Content starts

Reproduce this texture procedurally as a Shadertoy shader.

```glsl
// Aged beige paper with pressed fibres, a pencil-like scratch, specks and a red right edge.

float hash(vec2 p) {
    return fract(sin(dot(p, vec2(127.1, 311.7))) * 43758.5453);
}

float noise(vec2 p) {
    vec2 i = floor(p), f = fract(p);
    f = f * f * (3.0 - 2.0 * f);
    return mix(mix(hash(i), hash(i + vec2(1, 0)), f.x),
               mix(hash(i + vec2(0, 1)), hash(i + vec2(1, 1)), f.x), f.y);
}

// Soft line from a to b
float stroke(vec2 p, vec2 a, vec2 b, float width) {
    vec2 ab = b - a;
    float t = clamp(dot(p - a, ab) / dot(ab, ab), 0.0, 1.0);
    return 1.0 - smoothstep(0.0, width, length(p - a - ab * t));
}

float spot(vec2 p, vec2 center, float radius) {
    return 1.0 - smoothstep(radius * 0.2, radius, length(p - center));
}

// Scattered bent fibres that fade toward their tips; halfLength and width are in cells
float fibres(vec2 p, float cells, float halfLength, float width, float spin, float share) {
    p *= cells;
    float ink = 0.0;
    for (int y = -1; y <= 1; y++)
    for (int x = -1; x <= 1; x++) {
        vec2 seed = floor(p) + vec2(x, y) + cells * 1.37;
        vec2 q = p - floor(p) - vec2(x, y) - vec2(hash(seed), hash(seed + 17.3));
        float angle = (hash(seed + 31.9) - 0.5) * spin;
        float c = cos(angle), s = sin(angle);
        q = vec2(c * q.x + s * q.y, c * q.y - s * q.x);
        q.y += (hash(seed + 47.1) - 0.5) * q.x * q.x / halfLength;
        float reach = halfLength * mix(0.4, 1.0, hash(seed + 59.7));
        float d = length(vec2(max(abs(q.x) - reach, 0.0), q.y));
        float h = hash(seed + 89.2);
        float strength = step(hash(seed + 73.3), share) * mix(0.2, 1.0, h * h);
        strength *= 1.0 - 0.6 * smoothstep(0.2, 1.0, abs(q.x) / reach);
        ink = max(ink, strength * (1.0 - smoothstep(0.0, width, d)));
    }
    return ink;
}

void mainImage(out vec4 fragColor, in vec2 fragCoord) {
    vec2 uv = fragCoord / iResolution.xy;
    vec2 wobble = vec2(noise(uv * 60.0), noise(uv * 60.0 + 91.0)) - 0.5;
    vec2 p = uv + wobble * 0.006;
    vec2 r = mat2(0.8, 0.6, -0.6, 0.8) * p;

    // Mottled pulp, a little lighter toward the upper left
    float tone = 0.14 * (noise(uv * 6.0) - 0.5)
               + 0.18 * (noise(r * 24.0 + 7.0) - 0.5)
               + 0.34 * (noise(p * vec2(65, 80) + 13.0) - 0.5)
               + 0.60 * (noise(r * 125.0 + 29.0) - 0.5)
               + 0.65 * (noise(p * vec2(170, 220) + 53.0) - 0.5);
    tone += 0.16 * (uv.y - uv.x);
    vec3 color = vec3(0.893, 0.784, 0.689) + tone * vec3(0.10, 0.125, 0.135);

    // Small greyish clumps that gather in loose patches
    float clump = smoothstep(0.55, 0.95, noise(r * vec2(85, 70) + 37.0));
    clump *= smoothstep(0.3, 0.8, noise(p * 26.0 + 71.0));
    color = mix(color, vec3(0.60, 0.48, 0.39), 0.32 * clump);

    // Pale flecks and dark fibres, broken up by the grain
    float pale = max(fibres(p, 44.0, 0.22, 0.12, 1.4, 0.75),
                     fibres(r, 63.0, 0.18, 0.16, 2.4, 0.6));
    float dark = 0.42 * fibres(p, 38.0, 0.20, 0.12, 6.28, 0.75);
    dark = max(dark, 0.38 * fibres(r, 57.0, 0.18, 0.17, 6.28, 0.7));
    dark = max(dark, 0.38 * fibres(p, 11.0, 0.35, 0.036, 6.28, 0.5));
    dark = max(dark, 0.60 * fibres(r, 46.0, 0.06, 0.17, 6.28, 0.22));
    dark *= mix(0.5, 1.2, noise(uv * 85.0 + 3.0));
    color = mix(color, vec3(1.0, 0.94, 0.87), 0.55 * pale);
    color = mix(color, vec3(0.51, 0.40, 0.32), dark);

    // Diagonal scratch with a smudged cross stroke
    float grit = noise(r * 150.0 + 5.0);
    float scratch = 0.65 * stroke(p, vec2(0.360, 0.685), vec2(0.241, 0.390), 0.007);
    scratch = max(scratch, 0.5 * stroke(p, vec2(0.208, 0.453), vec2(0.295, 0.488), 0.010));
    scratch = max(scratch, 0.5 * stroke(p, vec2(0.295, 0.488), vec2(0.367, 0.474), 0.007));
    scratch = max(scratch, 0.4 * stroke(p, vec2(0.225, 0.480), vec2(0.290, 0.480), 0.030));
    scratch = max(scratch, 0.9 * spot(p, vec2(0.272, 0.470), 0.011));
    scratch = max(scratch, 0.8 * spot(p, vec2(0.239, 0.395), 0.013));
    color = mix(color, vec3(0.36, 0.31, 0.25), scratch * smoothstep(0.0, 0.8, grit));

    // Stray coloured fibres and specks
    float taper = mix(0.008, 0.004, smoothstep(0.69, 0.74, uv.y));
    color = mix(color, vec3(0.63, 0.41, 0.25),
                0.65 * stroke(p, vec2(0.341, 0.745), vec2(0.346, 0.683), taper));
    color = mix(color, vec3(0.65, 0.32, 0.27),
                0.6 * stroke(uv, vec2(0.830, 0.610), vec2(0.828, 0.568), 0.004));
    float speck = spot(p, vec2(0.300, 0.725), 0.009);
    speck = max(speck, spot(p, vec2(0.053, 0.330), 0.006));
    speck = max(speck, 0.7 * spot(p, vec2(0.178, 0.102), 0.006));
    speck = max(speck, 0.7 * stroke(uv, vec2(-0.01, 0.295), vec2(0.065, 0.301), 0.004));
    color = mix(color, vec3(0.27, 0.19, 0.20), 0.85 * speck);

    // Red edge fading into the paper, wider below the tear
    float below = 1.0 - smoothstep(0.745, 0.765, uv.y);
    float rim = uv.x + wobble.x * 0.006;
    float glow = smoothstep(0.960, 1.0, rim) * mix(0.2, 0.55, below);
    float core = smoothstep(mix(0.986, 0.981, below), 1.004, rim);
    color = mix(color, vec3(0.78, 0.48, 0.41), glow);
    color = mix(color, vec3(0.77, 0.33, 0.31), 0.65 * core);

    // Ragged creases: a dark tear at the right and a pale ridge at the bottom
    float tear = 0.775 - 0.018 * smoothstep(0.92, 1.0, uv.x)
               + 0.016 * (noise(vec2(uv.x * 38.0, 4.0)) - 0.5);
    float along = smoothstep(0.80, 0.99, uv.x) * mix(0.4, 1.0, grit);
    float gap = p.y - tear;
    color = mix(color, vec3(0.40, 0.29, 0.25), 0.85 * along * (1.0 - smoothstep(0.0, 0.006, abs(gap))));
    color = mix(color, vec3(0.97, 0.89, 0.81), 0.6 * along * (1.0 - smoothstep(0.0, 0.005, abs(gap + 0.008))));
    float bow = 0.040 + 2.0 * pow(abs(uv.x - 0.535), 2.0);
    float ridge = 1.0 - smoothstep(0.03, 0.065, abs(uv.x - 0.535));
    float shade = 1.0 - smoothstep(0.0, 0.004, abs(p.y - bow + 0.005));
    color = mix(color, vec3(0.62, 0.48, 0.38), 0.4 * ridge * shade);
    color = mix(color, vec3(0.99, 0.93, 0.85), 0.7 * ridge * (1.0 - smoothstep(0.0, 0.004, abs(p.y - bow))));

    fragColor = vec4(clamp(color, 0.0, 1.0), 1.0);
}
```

Content ends

*Task to complete:*
Every record above is to be given again precisely.

*Solved problem:*
Reproduce this texture procedurally as a Shadertoy shader.

```glsl
// Aged beige paper with pressed fibres, a pencil-like scratch, specks and a red right edge.

float hash(vec2 p) {
    return fract(sin(dot(p, vec2(127.1, 311.7))) * 43758.5453);
}

float noise(vec2 p) {
    vec2 i = floor(p), f = fract(p);
    f = f * f * (3.0 - 2.0 * f);
    return mix(mix(hash(i), hash(i + vec2(1, 0)), f.x),
               mix(hash(i + vec2(0, 1)), hash(i + vec2(1, 1)), f.x), f.y);
}

// Soft line from a to b
float stroke(vec2 p, vec2 a, vec2 b, float width) {
    vec2 ab = b - a;
    float t = clamp(dot(p - a, ab) / dot(ab, ab), 0.0, 1.0);
    return 1.0 - smoothstep(0.0, width, length(p - a - ab * t));
}

float spot(vec2 p, vec2 center, float radius) {
    return 1.0 - smoothstep(radius * 0.2, radius, length(p - center));
}

// Scattered bent fibres that fade toward their tips; halfLength and width are in cells
float fibres(vec2 p, float cells, float halfLength, float width, float spin, float share) {
    p *= cells;
    float ink = 0.0;
    for (int y = -1; y <= 1; y++)
    for (int x = -1; x <= 1; x++) {
        vec2 seed = floor(p) + vec2(x, y) + cells * 1.37;
        vec2 q = p - floor(p) - vec2(x, y) - vec2(hash(seed), hash(seed + 17.3));
        float angle = (hash(seed + 31.9) - 0.5) * spin;
        float c = cos(angle), s = sin(angle);
        q = vec2(c * q.x + s * q.y, c * q.y - s * q.x);
        q.y += (hash(seed + 47.1) - 0.5) * q.x * q.x / halfLength;
        float reach = halfLength * mix(0.4, 1.0, hash(seed + 59.7));
        float d = length(vec2(max(abs(q.x) - reach, 0.0), q.y));
        float h = hash(seed + 89.2);
        float strength = step(hash(seed + 73.3), share) * mix(0.2, 1.0, h * h);
        strength *= 1.0 - 0.6 * smoothstep(0.2, 1.0, abs(q.x) / reach);
        ink = max(ink, strength * (1.0 - smoothstep(0.0, width, d)));
    }
    return ink;
}

void mainImage(out vec4 fragColor, in vec2 fragCoord) {
    vec2 uv = fragCoord / iResolution.xy;
    vec2 wobble = vec2(noise(uv * 60.0), noise(uv * 60.0 + 91.0)) - 0.5;
    vec2 p = uv + wobble * 0.006;
    vec2 r = mat2(0.8, 0.6, -0.6, 0.8) * p;

    // Mottled pulp, a little lighter toward the upper left
    float tone = 0.14 * (noise(uv * 6.0) - 0.5)
               + 0.18 * (noise(r * 24.0 + 7.0) - 0.5)
               + 0.34 * (noise(p * vec2(65, 80) + 13.0) - 0.5)
               + 0.60 * (noise(r * 125.0 + 29.0) - 0.5)
               + 0.65 * (noise(p * vec2(170, 220) + 53.0) - 0.5);
    tone += 0.16 * (uv.y - uv.x);
    vec3 color = vec3(0.893, 0.784, 0.689) + tone * vec3(0.10, 0.125, 0.135);

    // Small greyish clumps that gather in loose patches
    float clump = smoothstep(0.55, 0.95, noise(r * vec2(85, 70) + 37.0));
    clump *= smoothstep(0.3, 0.8, noise(p * 26.0 + 71.0));
    color = mix(color, vec3(0.60, 0.48, 0.39), 0.32 * clump);

    // Pale flecks and dark fibres, broken up by the grain
    float pale = max(fibres(p, 44.0, 0.22, 0.12, 1.4, 0.75),
                     fibres(r, 63.0, 0.18, 0.16, 2.4, 0.6));
    float dark = 0.42 * fibres(p, 38.0, 0.20, 0.12, 6.28, 0.75);
    dark = max(dark, 0.38 * fibres(r, 57.0, 0.18, 0.17, 6.28, 0.7));
    dark = max(dark, 0.38 * fibres(p, 11.0, 0.35, 0.036, 6.28, 0.5));
    dark = max(dark, 0.60 * fibres(r, 46.0, 0.06, 0.17, 6.28, 0.22));
    dark *= mix(0.5, 1.2, noise(uv * 85.0 + 3.0));
    color = mix(color, vec3(1.0, 0.94, 0.87), 0.55 * pale);
    color = mix(color, vec3(0.51, 0.40, 0.32), dark);

    // Diagonal scratch with a smudged cross stroke
    float grit = noise(r * 150.0 + 5.0);
    float scratch = 0.65 * stroke(p, vec2(0.360, 0.685), vec2(0.241, 0.390), 0.007);
    scratch = max(scratch, 0.5 * stroke(p, vec2(0.208, 0.453), vec2(0.295, 0.488), 0.010));
    scratch = max(scratch, 0.5 * stroke(p, vec2(0.295, 0.488), vec2(0.367, 0.474), 0.007));
    scratch = max(scratch, 0.4 * stroke(p, vec2(0.225, 0.480), vec2(0.290, 0.480), 0.030));
    scratch = max(scratch, 0.9 * spot(p, vec2(0.272, 0.470), 0.011));
    scratch = max(scratch, 0.8 * spot(p, vec2(0.239, 0.395), 0.013));
    color = mix(color, vec3(0.36, 0.31, 0.25), scratch * smoothstep(0.0, 0.8, grit));

    // Stray coloured fibres and specks
    float taper = mix(0.008, 0.004, smoothstep(0.69, 0.74, uv.y));
    color = mix(color, vec3(0.63, 0.41, 0.25),
                0.65 * stroke(p, vec2(0.341, 0.745), vec2(0.346, 0.683), taper));
    color = mix(color, vec3(0.65, 0.32, 0.27),
                0.6 * stroke(uv, vec2(0.830, 0.610), vec2(0.828, 0.568), 0.004));
    float speck = spot(p, vec2(0.300, 0.725), 0.009);
    speck = max(speck, spot(p, vec2(0.053, 0.330), 0.006));
    speck = max(speck, 0.7 * spot(p, vec2(0.178, 0.102), 0.006));
    speck = max(speck, 0.7 * stroke(uv, vec2(-0.01, 0.295), vec2(0.065, 0.301), 0.004));
    color = mix(color, vec3(0.27, 0.19, 0.20), 0.85 * speck);

    // Red edge fading into the paper, wider below the tear
    float below = 1.0 - smoothstep(0.745, 0.765, uv.y);
    float rim = uv.x + wobble.x * 0.006;
    float glow = smoothstep(0.960, 1.0, rim) * mix(0.2, 0.55, below);
    float core = smoothstep(mix(0.986, 0.981, below), 1.004, rim);
    color = mix(color, vec3(0.78, 0.48, 0.41), glow);
    color = mix(color, vec3(0.77, 0.33, 0.31), 0.65 * core);

    // Ragged creases: a dark tear at the right and a pale ridge at the bottom
    float tear = 0.775 - 0.018 * smoothstep(0.92, 1.0, uv.x)
               + 0.016 * (noise(vec2(uv.x * 38.0, 4.0)) - 0.5);
    float along = smoothstep(0.80, 0.99, uv.x) * mix(0.4, 1.0, grit);
    float gap = p.y - tear;
    color = mix(color, vec3(0.40, 0.29, 0.25), 0.85 * along * (1.0 - smoothstep(0.0, 0.006, abs(gap))));
    color = mix(color, vec3(0.97, 0.89, 0.81), 0.6 * along * (1.0 - smoothstep(0.0, 0.005, abs(gap + 0.008))));
    float bow = 0.040 + 2.0 * pow(abs(uv.x - 0.535), 2.0);
    float ridge = 1.0 - smoothstep(0.03, 0.065, abs(uv.x - 0.535));
    float shade = 1.0 - smoothstep(0.0, 0.004, abs(p.y - bow + 0.005));
    color = mix(color, vec3(0.62, 0.48, 0.38), 0.4 * ridge * shade);
    color = mix(color, vec3(0.99, 0.93, 0.85), 0.7 * ridge * (1.0 - smoothstep(0.0, 0.004, abs(p.y - bow))));

    fragColor = vec4(clamp(color, 0.0, 1.0), 1.0);
}
```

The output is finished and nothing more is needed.